--- Data to examine ---

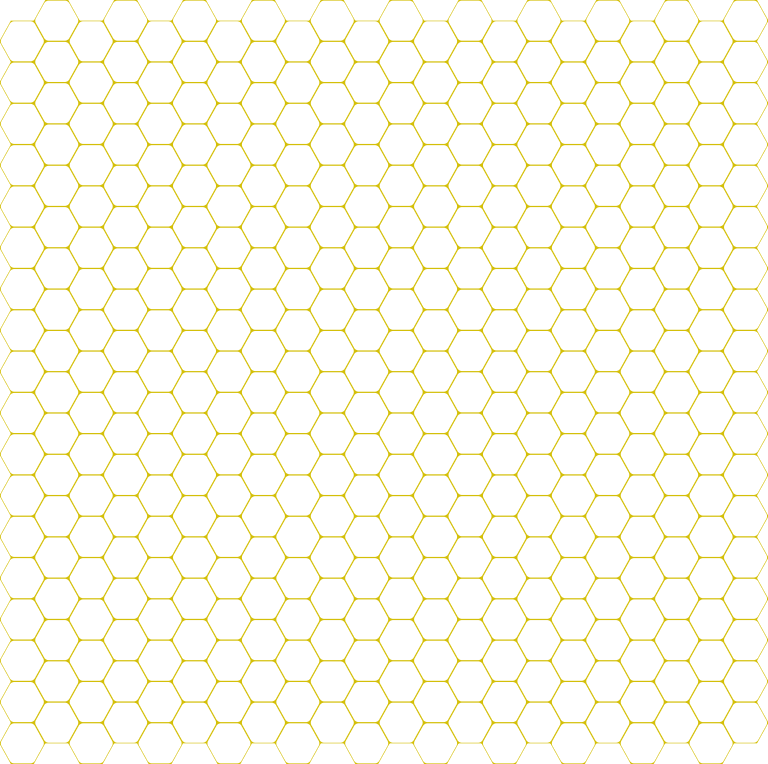
This pattern is drawn by a WebGL 1 fragment shader. Its source:

```glsl
precision highp float;

uniform vec2 u_resolution;

const vec2 CELLS = vec2(22.0, 18.0);       // columns, rows
const vec2 PITCHES = vec2(22.3, 18.5);     // cell pitches across the canvas
const float FIRST_COLUMN = 0.648;          // centre of column 0, in pitches
const float HALF_LINE = 0.0008;            // in canvas heights
const float CORNER_RADIUS = 0.0069;
const vec3 PAPER = vec3(1.0);
const vec3 INK = vec3(0.83, 0.75, 0.03);

float segmentDistance(vec2 p, vec2 a, vec2 b) {
  vec2 ab = b - a;
  return length(p - a - ab * clamp(dot(p - a, ab) / dot(ab, ab), 0.0, 1.0));
}

// Signed distance to a flat-topped hexagon, inset and then rounded.
float hexDistance(vec2 p, float side, float halfHeight, float inset, float radius) {
  vec2 normal = normalize(vec2(halfHeight, 0.5 * side));
  float margin = inset + radius;
  float top = halfHeight - margin;
  vec2 tip = vec2(side - margin / normal.x, 0.0);
  vec2 corner = vec2(tip.x - top * normal.y / normal.x, top);

  vec2 q = abs(p);
  float outside = max(q.y - top, dot(q - tip, normal));
  float edge = min(segmentDistance(q, tip, corner),
                   segmentDistance(q, vec2(0.0, top), corner));
  return (outside > 0.0 ? edge : -edge) - radius;
}

float coverage(float distance, float pixel) {
  return clamp(0.5 - distance / pixel, 0.0, 1.0);
}

// Ink between the cell border and its rounded opening.
float cellOutline(vec2 p, vec2 pitch, float pixel) {
  float side = pitch.x * 2.0 / 3.0;
  float halfHeight = 0.5 * pitch.y;
  float border = hexDistance(p, side, halfHeight, 0.0, 0.0);
  float opening = hexDistance(p, side, halfHeight, HALF_LINE, CORNER_RADIUS);
  return coverage(border, pixel) - coverage(opening, pixel);
}

float insideGrid(vec2 cell, vec2 count) {
  vec2 inside = step(vec2(-0.5), cell) * step(cell, count - 0.5);
  return inside.x * inside.y;
}

// Sum nearby cells, so outer borders carry only half a line.
float honeycomb(vec2 p, vec2 pitch, float pixel) {
  float nearestColumn = floor(p.x / pitch.x - FIRST_COLUMN + 0.5);
  float ink = 0.0;
  for (int i = -1; i <= 1; i++) {
    float column = nearestColumn + float(i);
    float stagger = 0.5 * mod(column, 2.0);
    float nearestRow = floor(p.y / pitch.y - stagger);
    for (int j = -1; j <= 1; j++) {
      vec2 cell = vec2(column, nearestRow + float(j));
      vec2 centre = (cell + vec2(FIRST_COLUMN, 0.5 + stagger)) * pitch;
      ink += insideGrid(cell, CELLS) * cellOutline(p - centre, pitch, pixel);
    }
  }
  return min(ink, 1.0);
}

void main() {
  float pixel = 1.0 / u_resolution.y;
  vec2 p = gl_FragCoord.xy * pixel;
  vec2 pitch = vec2(u_resolution.x * pixel, 1.0) / PITCHES;
  gl_FragColor = vec4(mix(PAPER, INK, honeycomb(p, pitch, pixel)), 1.0);
}
```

--- Try it ---
Say how many lines in the data hold the string "inset", and say nothing else.

--- Output for this task ---
3